9/10 - Green Point Stadium (Cape Town)
Now before I get going here, it is important to note that I was 1) heavily opposed to the move away from Newlands and 2) I am a Pretoria guy through and through, so the Cape Town lifestyle is not something that generally appeals to me. On this basis, Green Point started off as my least favorite stadium. All it took though for it to become my favorite was a simple 80 minutes spent there. From the moment we arrived until the moment we left, it ran like clockwork. The only point they lost is for not organising better spots for pickup by Uber and other metered taxis, which was a challenge afterwards.

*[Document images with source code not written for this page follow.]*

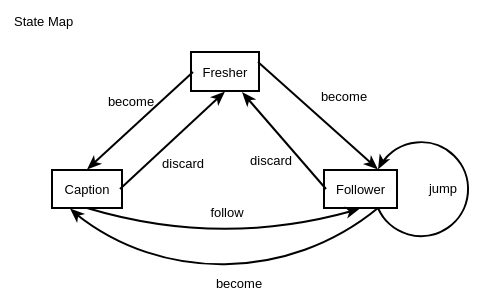
<!DOCTYPE html>
<html lang="en">
<head>
<meta charset="utf-8">
<title>State Map</title>
<style>
:root { --ink: #000; --paper: #fff; }
* { box-sizing: border-box; }
html, body { margin: 0; overflow: hidden; background: var(--paper); }
.state-map {
  position: relative; width: 484px; height: 304px; overflow: hidden;
  background: var(--paper); color: var(--ink);
  font: 13px/16px "Liberation Sans", Arial, sans-serif;
}
.title { position: absolute; left: 14px; top: 14px; margin: 0; font: inherit; white-space: nowrap; }
.transitions { position: absolute; left: 0; top: 0; }
.line { fill: none; stroke: var(--ink); stroke-width: 2; }
.head { fill: var(--ink); }
.state {
  position: absolute; display: flex; align-items: center; justify-content: center;
  height: 40px; padding-top: 2px; border: 2px solid var(--ink); background: var(--paper);
}
.fresher { left: 190px; top: 51px; width: 70px; height: 41px; }
.caption { left: 51px; top: 169px; width: 72px; }
.follower { left: 323px; top: 169px; width: 75px; }
.label { position: absolute; transform: translate(-50%, -50%); white-space: nowrap; }
</style>
</head>
<body>
<main class="state-map">
  <h1 class="title">State Map</h1>

  <div class="state fresher">Fresher</div>
  <div class="state caption">Caption</div>
  <div class="state follower">Follower</div>

  <svg class="transitions" width="484" height="304" viewBox="0 0 484 304" aria-hidden="true">
    <defs>
      <path id="arrowhead" class="head" d="M0 0L-15 6L-11 0L-15 -6Z"/>
    </defs>
    <g class="line">
      <path d="M193 72L95 162"/>
      <path d="M120 189L218 98"/>
      <path d="M258 62L371 163"/>
      <path d="M326 189L248 99"/>
      <path d="M87 208Q220 248 352 211"/>
      <path d="M378 208C288 282 161 282 76 214"/>
      <path d="M378 208A47 47 0 1 0 382 163"/>
    </g>
    <use href="#arrowhead" transform="translate(87 169.500) rotate(137.500)"/>
    <use href="#arrowhead" transform="translate(225 91.500) rotate(-43)"/>
    <use href="#arrowhead" transform="translate(378 169.500) rotate(42)"/>
    <use href="#arrowhead" transform="translate(242 92) rotate(-131)"/>
    <use href="#arrowhead" transform="translate(360 208.500) rotate(-16)"/>
    <use href="#arrowhead" transform="translate(70 208.500) rotate(-138)"/>
    <use href="#arrowhead" transform="translate(378 169.500) rotate(118)"/>
  </svg>

  <span class="label" style="left:131px;top:102px">become</span>
  <span class="label" style="left:183px;top:164px">discard</span>
  <span class="label" style="left:344px;top:97px">become</span>
  <span class="label" style="left:271px;top:161px">discard</span>
  <span class="label" style="left:227px;top:213px">follow</span>
  <span class="label" style="left:239px;top:284px">become</span>
  <span class="label" style="left:443px;top:189px">jump</span>
</main>
</body>
</html>
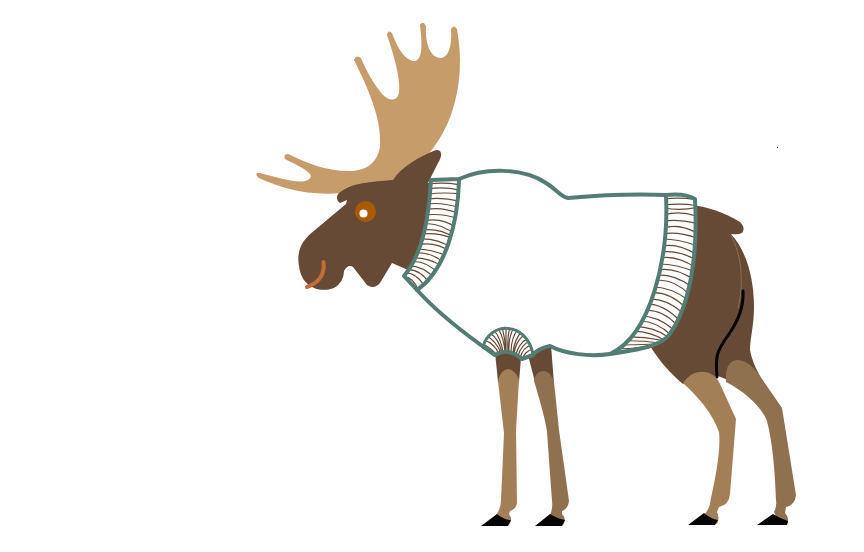
<!DOCTYPE html>
<html lang="en">
<head>
<meta charset="utf-8">
<title>Moose in a sweater</title>
<style>
:root {
  --paper: #ffffff;
  --fur: #664a35;
  --antler: #c69c6b;
  --leg-near: #a37f57;
  --leg-far: #8f7150;
  --hoof: #050505;
  --trim: #527c74;
  --iris: #a95a05;
  --mouth: #c9692f;
}
html, body { margin: 0; background: var(--paper); overflow: hidden; }
svg { display: block; width: 864px; height: 552px; }
.fur { fill: var(--fur); }
.antler { fill: var(--antler); }
.leg-near { fill: var(--leg-near); }
.leg-far { fill: var(--leg-far); }
.hoof { fill: var(--hoof); }
.knit { fill: var(--paper); }
.trim { fill: none; stroke: var(--trim); stroke-width: 4; stroke-linecap: round; stroke-linejoin: round; }
.trim-fine { stroke-width: 3; }
.ribs { fill: none; stroke: var(--fur); stroke-width: 1.2; }
.fur-line { fill: none; stroke: var(--leg-near); stroke-width: 0.7; }
</style>
</head>
<body>
<svg viewBox="0 0 864 552" role="img" aria-label="Moose wearing a white sweater with green trim">
  <defs>
    <clipPath id="collar-shape"><path d="M431 180H459C458 222 446 270 417 290L404 276C424 252 429 214 431 180Z"/></clipPath>
    <clipPath id="hem-shape"><path d="M666 195Q685 193 695 199C698 252 691 305 669 335C660 346 642 349 610 354C652 335 669 255 666 195Z"/></clipPath>
    <clipPath id="sleeve-shape"><path d="M483 347C489 320 526 320 533 353L522 359Q508 347 495 355Z"/></clipPath>
  </defs>

  <g id="hindquarters">
    <path class="fur" d="M690 205C706 206 726 213 740 222Q746 228 742 233Q738 235 731 234C746 250 754 278 754 306C754 326 750 338 750 350Q752 362 760 376L738 384L718 376L683 384C671 374 660 362 650 346Z"/>
    <path class="fur-line" d="M731 235C742 256 744 284 738 308"/>
    <path class="leg-far" d="M726 382C725 368 729 361 737 360C746 360 754 367 760 376L782 408L796 495Q795 505 786 507L785 513Q790 518 787 524L776 516L774 512Q777 506 776 500C775 474 773 444 767 421C761 406 745 392 726 382Z"/>
    <path class="hoof" d="M757 525L773 514Q781 519 788 521L787 525Z"/>
    <path class="leg-near" d="M683 383C690 372 702 369 711 374Q717 377 720 384L736 419L730 494Q729 505 719 507L717 512Q720 518 717 524L704 515Q710 509 711 498C716 476 721 448 719 432C712 412 698 397 683 383Z"/>
    <path class="hoof" d="M688 525L704 513Q711 519 718 520L715 525Z"/>
    <path d="M743 291C744 308 738 321 729 334C717 351 715 355 717 377" fill="none" stroke="var(--hoof)" stroke-width="3" stroke-linecap="round"/>
  </g>

  <g id="forelegs">
    <path class="fur" d="M528 355L551 345L554 384L535 382Z"/>
    <path class="leg-far" d="M534 381C535 374 539 371 544 371Q551 372 554 382L559 430L569 501Q568 509 562 511L562 514Q567 519 563 525L550 515Q553 508 552 501L547 432Q545 417 534 381Z"/>
    <path class="hoof" d="M535 526L550 514Q558 519 565 520L562 526Z"/>
    <path class="fur" d="M495 352Q508 346 521 358L519 382H498Z"/>
    <path class="leg-near" d="M498 381C500 373 504 369 509 369Q516 371 519 380L516 430L517 503Q516 509 510 511L509 514Q513 519 509 525L496 515Q501 509 501 500L504 433Z"/>
    <path class="hoof" d="M481 526L497 514Q504 520 511 520L508 526Z"/>
  </g>

  <g id="head">
    <path class="antler" d="M257 173Q255 175 259 178C281 188 307 196 342 193L396 180C424 165 442 141 452 112C461 85 462 57 457 29Q454 24 451 29C452 42 450 57 441 58C430 58 425 43 426 26Q423 20 420 25C422 42 423 57 416 61C405 62 397 47 392 33Q388 29 387 35C393 53 401 78 399 93C397 102 388 101 382 94C373 83 366 70 361 58Q356 54 354 60C368 88 382 119 380 147C377 164 365 171 349 171C325 171 307 163 288 154Q283 154 285 159C296 165 309 170 311 176C308 187 283 179 260 173Z"/>
    <path class="fur" d="M440 151Q443 155 438 163L428 183H434L431 215C428 237 419 257 408 270L392 263L380 283Q374 290 367 285L353 267Q348 264 344 271Q344 282 334 288C317 294 301 285 299 266C296 250 303 239 315 230L346 204L347 200L340 203Q335 200 338 194C351 182 372 182 393 180C401 167 420 156 436 150Q439 150 440 151Z"/>
    <g id="eye">
      <circle cx="365.500" cy="211.500" r="10.500" fill="var(--iris)"/>
      <circle cx="363.500" cy="213.500" r="4" fill="var(--paper)"/>
    </g>
    <path d="M323.500 262C325 275 318 283 307 287" fill="none" stroke="var(--mouth)" stroke-width="4" stroke-linecap="round"/>
    <path d="M323.500 262C325 275 318 283 307 287" fill="none" stroke="var(--leg-near)" stroke-width="1"/>
  </g>

  <g id="sweater">
    <path class="knit" d="M431 180L459 179C486 167 523 168 546 183C556 189 561 197 568 198C602 195 640 194 666 195Q685 193 695 199C698 252 691 305 669 335C660 346 642 349 610 354C590 357 565 354 550 346Q537 349 533 355L522 359Q508 347 495 355C466 335 437 312 417 290L404 276C424 252 429 214 431 180Z"/>

    <g id="collar-ribs" class="ribs" clip-path="url(#collar-shape)">
      <path d="M428 184Q444 182 462 185M428 189Q446 186 462 191M428 194Q445 192 462 194M427 199Q445 197 462 202M427 204Q442 202 461 208M426 210Q440 206 460 214M425 215Q442 213 459 219M424 221Q441 217 457 228M424 224Q439 222 456 235M422 230Q440 228 455 238M421 234Q438 232 454 239M419 239Q437 238 452 248M417 245Q435 241 451 252M415 249Q433 249 449 257M413 253Q431 251 446 264M410 258Q429 257 443 267M408 262Q425 259 439 274M406 266Q423 265 435 279M404 270Q419 267 430 284M402 273Q416 271 425 287M402 277Q412 275 419 291"/>
    </g>
    <g id="hem-ribs" class="ribs" clip-path="url(#hem-shape)">
      <path d="M664 199Q680 197 699 200M664 205Q682 203 699 206M664 208Q682 211 699 207M664 215Q680 210 699 217M664 221Q681 219 699 224M664 228Q679 223 699 234M663 234Q679 231 699 239M663 239Q678 239 698 246M662 246Q679 243 697 255M661 252Q678 250 697 260M660 258Q677 255 696 268M659 264Q677 264 695 272M657 270Q676 267 694 280M656 275Q675 274 692 287M654 281Q672 277 690 295M652 287Q671 287 688 300M649 293Q668 290 686 308M646 299Q665 297 683 313M644 304Q663 303 680 321M640 311Q660 307 677 325M637 316Q657 315 674 330M633 322Q653 318 671 335M630 327Q650 325 668 337M626 332Q646 329 664 340M622 337Q641 336 660 340M618 341Q639 340 660 343M614 345Q635 345 656 344M611 349Q632 349 652 346M608 353Q629 350 648 349"/>
    </g>
    <g id="sleeve-ribs" class="ribs" clip-path="url(#sleeve-shape)">
      <path d="M482 344Q490 347 497 355M484 340Q494 343 499 354M487 336Q496 341 501 353M490 333Q499 339 502 353M494 330Q501 339 503 352M498 328Q504 338 505 352M502 326Q505 338 506 352M506 326V352M510 326Q507 338 508 352M514 327Q508 338 509 352M518 329Q511 338 511 352M522 331Q514 340 513 353M525 334Q515 342 514 354M528 338Q518 344 516 355M530 341Q521 345 518 356M532 345Q523 347 520 358M534 349Q526 350 522 359"/>
    </g>

    <path id="sweater-outline" class="trim" d="M431 180L459 179C486 167 523 168 546 183C556 189 561 197 568 198C602 195 640 194 666 195Q685 193 695 199C698 252 691 305 669 335C660 346 642 349 610 354C590 357 565 354 550 346Q537 349 533 355L522 359Q508 347 495 355C466 335 437 312 417 290L404 276C424 252 429 214 431 180Z"/>
    <path id="collar-seam" class="trim" d="M459 180C458 222 446 270 417 290"/>
    <path id="hem-seam" class="trim" d="M666 195C669 255 652 335 610 354"/>
    <path id="sleeve-seam" class="trim trim-fine" d="M495 355L483 347C489 322 526 320 533 354"/>
  </g>

  <circle id="speck" cx="777.500" cy="147.500" r="0.700" fill="var(--hoof)"/>
</svg>
</body>
</html>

So let me explain, starting with the beer. Such a simple idea, executed to perfection, Ronnie and I did not wait more than 5 minutes for a beer at the beer tent, nor inside the stadium. So as they do in the airport check in, the stadium put up rails in a zig-zag formation to stagger the crowd queueing for beer. This prevented the masses gathering at the front and overwhelming the bar tenders. They then also had a dual system once you reached the bar. They had a line of people pouring beer and a line of people selling it, talk about efficient. To top it off and this I feel is crucial to success, they only allow two beers per person at a time. This means that you don't get caught behind Frik who keeps adding another 4 or 5 beers to his order for his mate at the back, and you're in and out quickly. The speed of the queue also means you really don't need to carry 20 beers out of the tent each time.

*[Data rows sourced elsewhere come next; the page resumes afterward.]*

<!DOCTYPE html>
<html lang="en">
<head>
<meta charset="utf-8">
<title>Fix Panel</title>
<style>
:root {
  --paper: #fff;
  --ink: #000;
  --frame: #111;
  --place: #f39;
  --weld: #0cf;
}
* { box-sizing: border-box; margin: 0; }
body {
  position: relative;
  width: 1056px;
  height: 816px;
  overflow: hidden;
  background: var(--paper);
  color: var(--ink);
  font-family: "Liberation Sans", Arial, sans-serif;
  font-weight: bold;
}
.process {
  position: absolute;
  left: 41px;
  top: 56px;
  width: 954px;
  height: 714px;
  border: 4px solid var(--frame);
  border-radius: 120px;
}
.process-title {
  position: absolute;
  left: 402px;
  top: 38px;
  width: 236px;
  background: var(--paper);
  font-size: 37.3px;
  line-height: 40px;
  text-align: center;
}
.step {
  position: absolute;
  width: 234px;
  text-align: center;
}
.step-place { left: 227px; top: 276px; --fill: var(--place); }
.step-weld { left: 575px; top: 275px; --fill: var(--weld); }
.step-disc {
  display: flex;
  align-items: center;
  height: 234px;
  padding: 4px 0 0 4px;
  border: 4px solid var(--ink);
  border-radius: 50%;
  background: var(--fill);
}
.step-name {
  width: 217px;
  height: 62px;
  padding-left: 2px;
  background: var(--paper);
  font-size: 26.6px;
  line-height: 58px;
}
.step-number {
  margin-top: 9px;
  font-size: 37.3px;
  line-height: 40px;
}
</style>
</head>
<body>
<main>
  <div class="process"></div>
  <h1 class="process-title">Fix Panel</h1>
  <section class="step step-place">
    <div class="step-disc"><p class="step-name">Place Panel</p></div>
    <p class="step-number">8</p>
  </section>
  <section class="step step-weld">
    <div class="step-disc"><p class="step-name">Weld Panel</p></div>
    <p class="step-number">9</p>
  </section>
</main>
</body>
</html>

The benefit of the stadium being new, is that the bathrooms were just as efficient, no piss all over the floor, the bathrooms are also under the stands so it helps with traffic inside the stadium as people aren't getting in one another's way and there were plenty of urinals available. The stadium and the grounds were clean and we felt safe the whole time with a lot of police and security present, without being intrusive. SAPS stood at pedestrian crossings stopping traffic to help the crowds cross safely which was a big surprise from what we normally get from our men and woman in uniform. It was a great occasion and whomever is in charge of their game day prep, should be leased out to the other stadiums to teach them a thing or two about organising. Cape Town you can be sure, the Rugby Punt-it would rather pay for flights down there and accommodation, than ever go down the highway to Ellis Park again.

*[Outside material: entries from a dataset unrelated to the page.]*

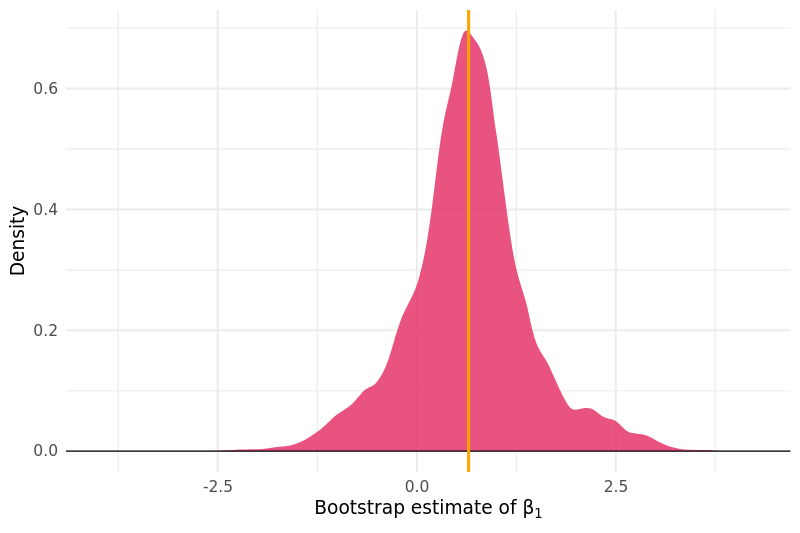
<!DOCTYPE html>
<html lang="en">
<head>
<meta charset="utf-8">
<title>Bootstrap density</title>
<style>
:root {
  --paper: #ffffff;
  --grid: #ebebeb;
  --density: #e5366a;
  --estimate: #ffa500;
  --baseline: #000000;
  --title: #000000;
  --tick: #4d4d4d;
}
* { box-sizing: border-box; margin: 0; }
html, body { width: 800px; height: 533px; overflow: hidden; background: var(--paper); }
.chart {
  position: relative;
  width: 800px;
  height: 533px;
  overflow: hidden;
  background: var(--paper);
  font-family: "DejaVu Sans", Verdana, sans-serif;
}
.plot { position: absolute; inset: 0; display: block; }
.grid-minor { stroke: var(--grid); stroke-width: 1.1; }
.grid-major { stroke: var(--grid); stroke-width: 2; }
.density { fill: var(--density); fill-opacity: .85; }
.baseline { stroke: var(--baseline); stroke-width: 1.4; }
.estimate { stroke: var(--estimate); stroke-width: 3; }
.tick {
  position: absolute;
  color: var(--tick);
  font-size: 15.5px;
  line-height: 20px;
  white-space: nowrap;
}
.tick-y { left: 0; width: 58px; text-align: right; transform: translateY(-50%); }
.tick-x { top: 477px; transform: translateX(-50%); }
.axis-title {
  position: absolute;
  color: var(--title);
  font-size: 18.6px;
  line-height: 24px;
  white-space: nowrap;
}
.axis-title-x { left: 428.5px; top: 496px; transform: translateX(-50%); }
.axis-title-y { left: 18px; top: 241px; transform: translate(-50%, -50%) rotate(-90deg); }
.axis-title sub { font-size: 13.2px; line-height: 0; vertical-align: -4px; }
</style>
</head>
<body>
<main class="chart">
  <svg class="plot" width="800" height="533" viewBox="0 0 800 533" role="img" aria-label="Density curve of bootstrap estimates with a vertical line at the observed estimate">
    <defs>
      <clipPath id="panel"><rect x="66" y="10" width="724.5" height="462"/></clipPath>
    </defs>
    <g clip-path="url(#panel)">
      <path class="grid-minor" d="M66 28.2H791M66 149.1H791M66 269.9H791M66 390.7H791M118.2 10V472M317.3 10V472M516.3 10V472M715.3 10V472"/>
      <path class="grid-major" d="M66 88.6H791M66 209.5H791M66 330.3H791M66 451.1H791M217.7 10V472M416.8 10V472M615.8 10V472"/>
      <path class="density" d="M66 451H200C222 451 230 450 242 449.5C254 449.5 262 449.5 270 448C280 446 286 447 294 444.500C302 441.500 309 438 317 432C326 425.500 329 421 337 414.500C343 410 347 409 353 403C359 397 362 391 368 388C372 386 374 386 378 380.500C390 365 393 339 402 317C408 303 415 294 419.500 276C432 230 435 170 443 125C446 108 449 99 452 84C456 64 459 43 463 34C465 29.500 468 29.500 470 33C473 38 476 40 480 48C489 67 491 97 496 131C502 171 508 226 514 258C518 279 522 287 527 306C530 319 533 336 538 347C542 355 546 359 550 368C556 381 562 396 568 405C572 411 575 410 580 409C584 408 587 407.500 591 408.500C597 411 600 416 606 418C610 419 613 419 617 422C623 427 626 432 632 433C640 434 644 434 650 437C659 442 668 447 680 449C692 450.500 700 449.500 712 450.200C718 451 722 451 730 451Z"/>
      <line class="baseline" x1="66" y1="451.1" x2="791" y2="451.1"/>
      <line class="estimate" x1="468.600" y1="10" x2="468.600" y2="472"/>
    </g>
  </svg>

  <div class="axis-y">
    <span class="tick tick-y" style="top:89px">0.6</span>
    <span class="tick tick-y" style="top:210px">0.4</span>
    <span class="tick tick-y" style="top:331px">0.2</span>
    <span class="tick tick-y" style="top:451px">0.0</span>
    <span class="axis-title axis-title-y">Density</span>
  </div>

  <div class="axis-x">
    <span class="tick tick-x" style="left:218px">-2.5</span>
    <span class="tick tick-x" style="left:417px">0.0</span>
    <span class="tick tick-x" style="left:616px">2.5</span>
    <span class="axis-title axis-title-x">Bootstrap estimate of β<sub>1</sub></span>
  </div>
</main>
</body>
</html>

A whirlwind 2022 season was well attended but some of our stadiums shouldn't take for granted they got this year. The people simply missed their rugby, if they don't improve the fan experience and drastically so for some, they will watch their numbers dwindle again. I for one, will never go back to Ellis Park again, it is just not worth it at all.